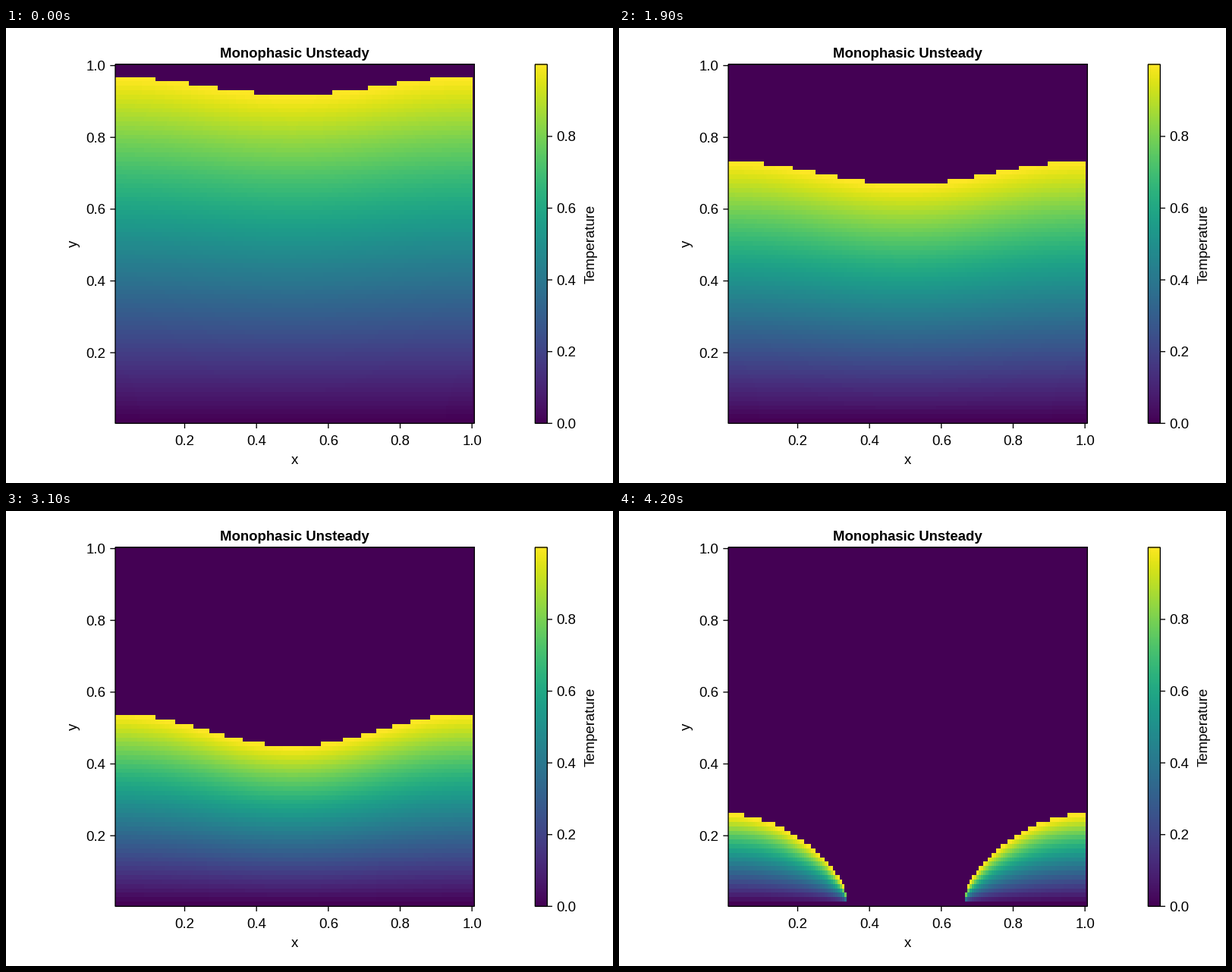
Write a matplotlib script that moves like this. It is 800x600 px and loops after 4300 ms.

```python
import numpy as np
import matplotlib.pyplot as plt
from matplotlib.animation import FuncAnimation
from matplotlib.patches import Rectangle

W, H, DPI = 800, 600, 100
FRAMES, INTERVAL = 43, 100
COLS, ROWS = 161, 81
UNIT = 4 / 3                      # pixels per layout unit
LEFT, TOP, SIDE = 144, 48, 355 * UNIT
RIGHT, BOTTOM = LEFT + SIDE, TOP + SIDE
BAR_LEFT = 523 * UNIT
BAR_RIGHT = BAR_LEFT + 12 * UNIT
TICK = 5 * UNIT

plt.rcParams["font.family"] = "Liberation Sans"
fig = plt.figure(figsize=(W / DPI, H / DPI), dpi=DPI, facecolor="white")
ax = fig.add_axes([0, 0, 1, 1])
ax.axis("off")


def front_height(n):
    """Front height of every column, in rows; its square falls almost linearly."""
    c = np.cos(2 * np.pi * (np.arange(COLS) - 79) / 160)
    start = 75.53 - 1.97 * c
    late = 0.37 * (n / 42) ** 8 * (1 + c)
    rate = 137.75 - 0.116 * n - 0.3 * c - late
    return np.sqrt(np.maximum(start ** 2 - rate * n, 0))


def temperature(n):
    h = front_height(n)
    row = np.arange(ROWS)[:, None]
    eta = np.clip(row / np.maximum(h - 0.5, 0.5), 0, 1)
    field = eta + 0.1 * (eta ** 3 - eta)
    field[row >= np.ceil(h)] = 0
    field[:, -1] = 0              # ghost column
    return field


def picture(data, x0, x1):
    return ax.imshow(data, extent=(x0, x1, BOTTOM, TOP), origin="lower",
                     cmap="viridis", vmin=0, vmax=1, aspect="auto",
                     interpolation="nearest")


def frame_box(x0, x1):
    ax.add_patch(Rectangle((x0, TOP), x1 - x0, SIDE, fill=False, ec="black",
                           lw=UNIT * 72 / DPI, snap=False, zorder=3))


def line(x, y):
    ax.plot(x, y, color="black", lw=UNIT * 72 / DPI, snap=False,
            solid_capstyle="butt", zorder=3)


def label(x, y, s, ha="center", **kw):
    ax.text(x, y, s, ha=ha, va="baseline", fontsize=14 * UNIT * 72 / DPI,
            color="black", rotation_mode="anchor", **kw)


heat = picture(temperature(0), LEFT, RIGHT)
picture(np.linspace(0, 1, 256)[:, None], BAR_LEFT, BAR_RIGHT)
frame_box(LEFT, RIGHT)
frame_box(BAR_LEFT, BAR_RIGHT)

for k in range(1, 6):
    v = k / 5
    x = 235.5 + 473.3 * (v - 0.2)
    y = 428.2 - 473.3 * (v - 0.2)
    line([x, x], [BOTTOM, BOTTOM + TICK])
    label(x, 550, f"{v:.1f}")
    line([LEFT - TICK, LEFT], [y, y])
    label(131.4, y + 6.5, f"{v:.1f}", ha="right")

for k in range(5):
    v = k / 5
    y = BOTTOM - 473 * v
    line([BAR_RIGHT, BAR_RIGHT + TICK], [y, y])
    label(725.4, y + 6.5, f"{v:.1f}", ha="left")

mid_x, mid_y = (LEFT + RIGHT) / 2, (TOP + BOTTOM) / 2
label(mid_x, 39, "Monophasic Unsteady", weight="bold")
label(mid_x, 575, "x")
label(94, mid_y, "y", rotation=90)
label(775.5, mid_y, "Temperature", rotation=90)

ax.set_xlim(0, W)
ax.set_ylim(H, 0)


def update(n):
    heat.set_data(temperature(n))
    return [heat]


anim = FuncAnimation(fig, update, frames=FRAMES, interval=INTERVAL,
                     repeat=True, repeat_delay=0, blit=False)
plt.show()
```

☆ ☆ ☆ ☆ ☆ ☆ ☆

INSTRUCTIONS FOR THE TASK: Output the records above exactly, leaving out pictures.

SOLUTION TO THIS PROBLEM:
Write a matplotlib script that moves like this. It is 800x600 px and loops after 4300 ms.

```python
import numpy as np
import matplotlib.pyplot as plt
from matplotlib.animation import FuncAnimation
from matplotlib.patches import Rectangle

W, H, DPI = 800, 600, 100
FRAMES, INTERVAL = 43, 100
COLS, ROWS = 161, 81
UNIT = 4 / 3                      # pixels per layout unit
LEFT, TOP, SIDE = 144, 48, 355 * UNIT
RIGHT, BOTTOM = LEFT + SIDE, TOP + SIDE
BAR_LEFT = 523 * UNIT
BAR_RIGHT = BAR_LEFT + 12 * UNIT
TICK = 5 * UNIT

plt.rcParams["font.family"] = "Liberation Sans"
fig = plt.figure(figsize=(W / DPI, H / DPI), dpi=DPI, facecolor="white")
ax = fig.add_axes([0, 0, 1, 1])
ax.axis("off")


def front_height(n):
    """Front height of every column, in rows; its square falls almost linearly."""
    c = np.cos(2 * np.pi * (np.arange(COLS) - 79) / 160)
    start = 75.53 - 1.97 * c
    late = 0.37 * (n / 42) ** 8 * (1 + c)
    rate = 137.75 - 0.116 * n - 0.3 * c - late
    return np.sqrt(np.maximum(start ** 2 - rate * n, 0))


def temperature(n):
    h = front_height(n)
    row = np.arange(ROWS)[:, None]
    eta = np.clip(row / np.maximum(h - 0.5, 0.5), 0, 1)
    field = eta + 0.1 * (eta ** 3 - eta)
    field[row >= np.ceil(h)] = 0
    field[:, -1] = 0              # ghost column
    return field


def picture(data, x0, x1):
    return ax.imshow(data, extent=(x0, x1, BOTTOM, TOP), origin="lower",
                     cmap="viridis", vmin=0, vmax=1, aspect="auto",
                     interpolation="nearest")


def frame_box(x0, x1):
    ax.add_patch(Rectangle((x0, TOP), x1 - x0, SIDE, fill=False, ec="black",
                           lw=UNIT * 72 / DPI, snap=False, zorder=3))


def line(x, y):
    ax.plot(x, y, color="black", lw=UNIT * 72 / DPI, snap=False,
            solid_capstyle="butt", zorder=3)


def label(x, y, s, ha="center", **kw):
    ax.text(x, y, s, ha=ha, va="baseline", fontsize=14 * UNIT * 72 / DPI,
            color="black", rotation_mode="anchor", **kw)


heat = picture(temperature(0), LEFT, RIGHT)
picture(np.linspace(0, 1, 256)[:, None], BAR_LEFT, BAR_RIGHT)
frame_box(LEFT, RIGHT)
frame_box(BAR_LEFT, BAR_RIGHT)

for k in range(1, 6):
    v = k / 5
    x = 235.5 + 473.3 * (v - 0.2)
    y = 428.2 - 473.3 * (v - 0.2)
    line([x, x], [BOTTOM, BOTTOM + TICK])
    label(x, 550, f"{v:.1f}")
    line([LEFT - TICK, LEFT], [y, y])
    label(131.4, y + 6.5, f"{v:.1f}", ha="right")

for k in range(5):
    v = k / 5
    y = BOTTOM - 473 * v
    line([BAR_RIGHT, BAR_RIGHT + TICK], [y, y])
    label(725.4, y + 6.5, f"{v:.1f}", ha="left")

mid_x, mid_y = (LEFT + RIGHT) / 2, (TOP + BOTTOM) / 2
label(mid_x, 39, "Monophasic Unsteady", weight="bold")
label(mid_x, 575, "x")
label(94, mid_y, "y", rotation=90)
label(775.5, mid_y, "Temperature", rotation=90)

ax.set_xlim(0, W)
ax.set_ylim(H, 0)


def update(n):
    heat.set_data(temperature(n))
    return [heat]


anim = FuncAnimation(fig, update, frames=FRAMES, interval=INTERVAL,
                     repeat=True, repeat_delay=0, blit=False)
plt.show()
```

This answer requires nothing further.